Exploring the value of reflexivity in learning disability research
evidence and practice    

Exploring the value of reflexivity in learning disability research

Laurie McKibben PhD graduate, School of Nursing and Midwifery, Medical Biology Centre, Queen’s University Belfast, Belfast, Northern Ireland

Qualitative research is conducted using methods such as one-to-one interviews and focus groups, and incorporates an element of subjectivity. In learning disability research, this subjectivity could be considered a positive attribute, enabling researchers to consider context, emotions and observations when interpreting data. Reflexivity can be used by researchers to manage their thoughts, feelings and preconceptions when undertaking research in emotive contexts. It has also been identified that providing evidence of reflexivity increases the trustworthiness and rigour of qualitative research. In this article the author presents a personal account of how using reflexivity enhanced research they were conducting and improved the rigour of its conduct and reporting. The article also details the role of reflexivity in learning disability practice and makes recommendations for how this could be implemented.

Learning Disability Practice. doi: 10.7748/ldp.2019.e1977

Peer review

This article has been subject to external double-blind peer review and has been checked for plagiarism using automated software
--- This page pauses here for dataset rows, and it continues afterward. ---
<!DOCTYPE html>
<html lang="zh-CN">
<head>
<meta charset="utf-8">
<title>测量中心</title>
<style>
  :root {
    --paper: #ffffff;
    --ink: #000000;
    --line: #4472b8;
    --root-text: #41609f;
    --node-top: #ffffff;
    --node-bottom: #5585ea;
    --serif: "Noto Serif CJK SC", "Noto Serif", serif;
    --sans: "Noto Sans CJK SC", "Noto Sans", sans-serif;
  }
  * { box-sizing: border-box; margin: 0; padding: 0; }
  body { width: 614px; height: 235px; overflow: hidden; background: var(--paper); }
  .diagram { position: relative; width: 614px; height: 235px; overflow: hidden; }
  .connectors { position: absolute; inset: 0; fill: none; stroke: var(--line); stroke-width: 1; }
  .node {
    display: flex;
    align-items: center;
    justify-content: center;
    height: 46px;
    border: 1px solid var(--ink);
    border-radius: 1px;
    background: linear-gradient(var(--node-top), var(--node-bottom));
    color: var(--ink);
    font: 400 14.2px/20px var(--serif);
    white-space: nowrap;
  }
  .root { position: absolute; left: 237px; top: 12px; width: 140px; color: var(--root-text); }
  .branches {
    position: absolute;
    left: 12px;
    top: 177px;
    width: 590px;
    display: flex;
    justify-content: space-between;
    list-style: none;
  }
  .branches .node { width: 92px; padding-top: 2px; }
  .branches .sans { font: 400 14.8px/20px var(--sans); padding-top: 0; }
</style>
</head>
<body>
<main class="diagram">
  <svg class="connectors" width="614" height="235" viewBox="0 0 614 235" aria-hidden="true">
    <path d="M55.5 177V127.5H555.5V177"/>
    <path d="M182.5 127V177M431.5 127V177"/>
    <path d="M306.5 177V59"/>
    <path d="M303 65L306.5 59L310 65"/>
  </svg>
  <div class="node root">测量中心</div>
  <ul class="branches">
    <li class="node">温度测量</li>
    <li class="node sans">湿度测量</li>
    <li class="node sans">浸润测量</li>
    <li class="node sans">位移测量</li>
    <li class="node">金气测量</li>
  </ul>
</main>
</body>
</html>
Correspondence

lturner12@qub.ac.uk

Conflict of interest

None declared

McKibben L (2019) Exploring the value of reflexivity in learning disability research. Learning Disability Practice. doi: 10.7748/ldp.2019.e1977

Published online: 17 October 2019